Based on a real battle, with two of the battle’s actual participants being included in the seven pre-generated Canadian Talents, The Courtyard of Hell is a combat intensive affair. Designed to be played by between six and seven players, guidelines are included to help the GM adjust the difficulty of the scenario’s encounters so that they can be played by a smaller group. Further support comes in the form of descriptions of the weapons and vehicles used by both sides; guidelines for handling large battles as well as a means to quickly set up interesting encounters using the ‘One Roll Cityfight’ rules; full stats for both the Canadian and Fallschirmjäger troops; and some twenty-four fully detailed and described Übermenschen in addition to the six pre-generated Canadian Talents.

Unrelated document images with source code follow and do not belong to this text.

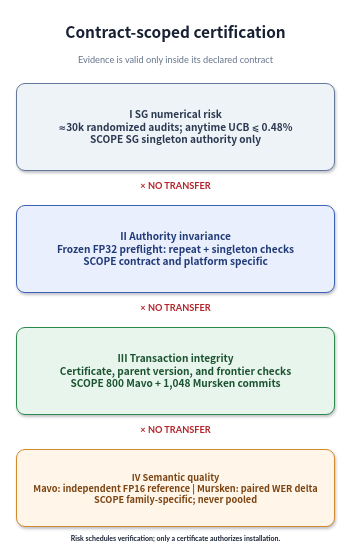
<!DOCTYPE html>
<html lang="en">
<head>
<meta charset="utf-8">
<title>Contract-scoped certification</title>
<style>
:root {
  --ink: #172033;
  --muted: #66748c;
  --stop: #b4232a;
  --risk-fill: #eef3f8;
  --risk-line: #66789a;
  --risk-text: #2b3850;
  --authority-fill: #e9effc;
  --authority-line: #3d62b4;
  --authority-text: #213a78;
  --transaction-fill: #e7f5ec;
  --transaction-line: #2a8a4c;
  --transaction-text: #1b5230;
  --quality-fill: #fff5e8;
  --quality-line: #d28a2e;
  --quality-text: #7a4311;
  --heading-font: "Noto Sans CJK JP", "Noto Sans", sans-serif;
  --label-font: Lato, sans-serif;
}
* { box-sizing: border-box; margin: 0; padding: 0; }
html, body { width: 353px; height: 559px; overflow: hidden; background: #fff; }
.board {
  width: 353px;
  height: 559px;
  padding: 20px 18px 0 16px;
  display: flex;
  flex-direction: column;
  text-align: center;
  white-space: nowrap;
}
h1 {
  font: 700 15.4px/23px var(--heading-font);
  color: var(--ink);
}
.subtitle {
  height: 40px;
  padding-top: 9px;
  font: 400 9.2px/16px var(--label-font);
  color: var(--muted);
}
.contract {
  height: 88px;
  flex: none;
  display: flex;
  flex-direction: column;
  justify-content: center;
  align-items: center;
  border: 1px solid var(--line);
  border-radius: 9px;
  background: var(--fill);
  color: var(--text);
  box-shadow: 1px 2px 3px rgba(23, 32, 51, .28);
  font: 700 10.1px/12.5px var(--heading-font);
}
.contract h2 { font: inherit; }
.risk { --fill: var(--risk-fill); --line: var(--risk-line); --text: var(--risk-text); }
.authority { --fill: var(--authority-fill); --line: var(--authority-line); --text: var(--authority-text); }
.transaction { --fill: var(--transaction-fill); --line: var(--transaction-line); --text: var(--transaction-text); }
.quality {
  --fill: var(--quality-fill); --line: var(--quality-line); --text: var(--quality-text);
  height: 78px;
  font-size: 9.2px;
  line-height: 11px;
}
.math { font-family: "DejaVu Sans", sans-serif; font-size: 9px; line-height: 1; }
.barrier {
  height: 34px;
  flex: none;
  font: 700 9.2px/29px var(--label-font);
  color: var(--stop);
}
.footnote {
  padding-top: 5px;
  font: 700 7px/12px var(--label-font);
  color: var(--ink);
}
</style>
</head>
<body>
<main class="board">
  <h1>Contract-scoped certification</h1>
  <p class="subtitle">Evidence is valid only inside its declared contract</p>

  <section class="contract risk">
    <h2>I SG numerical risk</h2>
    <p><span class="math">≈</span>30k randomized audits; anytime UCB <span class="math">⩽</span> 0.48%</p>
    <p>SCOPE SG singleton authority only</p>
  </section>
  <p class="barrier">× NO TRANSFER</p>

  <section class="contract authority">
    <h2>II Authority invariance</h2>
    <p>Frozen FP32 preflight: repeat + singleton checks</p>
    <p>SCOPE contract and platform specific</p>
  </section>
  <p class="barrier">× NO TRANSFER</p>

  <section class="contract transaction">
    <h2>III Transaction integrity</h2>
    <p>Certificate, parent version, and frontier checks</p>
    <p>SCOPE 800 Mavo + 1,048 Mursken commits</p>
  </section>
  <p class="barrier">× NO TRANSFER</p>

  <section class="contract quality">
    <h2>IV Semantic quality</h2>
    <p>Mavo: independent FP16 reference | Mursken: paired WER delta</p>
    <p>SCOPE family-specific; never pooled</p>
  </section>

  <p class="footnote">Risk schedules verification; only a certificate authorizes installation.</p>
</main>
</body>
</html>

In previous releases for Godlike, the design of the Übermenschen and the Allied Talents has been somewhat underwhelming, perhaps even unimaginative. Admittedly, it is not easy to come up with interesting Talent concepts, let alone create them on the limited number of points available during character creation. With over thirty presented in the pages of The Courtyard of Hell, there is a surprisingly degree of invention on show.

Physically, The Courtyard of Hell is generally well presented. In places it needs another edit and in places the text has faded to the point of near illegibility. The maps are also hard to read in places, primarily because of the difficulty of depicting the necessary detail in grayscale rather than colour. Otherwise, The Courtyard of Hell is decently illustrated.

The Courtyard of Hell is much more focused and much shorter affair than Black Devils Brigade, though the possibility of soldiers from the First Special Service Force being sent over the Apennines to fight in the battle for Ortona is discussed. It could thus be used as an extension to the campaign presented in Black Devils Brigade: The First Special Service Force and the Italian Campaign, 1943–1944, but even if not, it should offer several sessions of challenging combat. Well-researched, solidly-presented, Combat Orders No. 4 - The Courtyard of Hell presents the opportunity for the players to explore a heroically tough if little known battle of World War Two.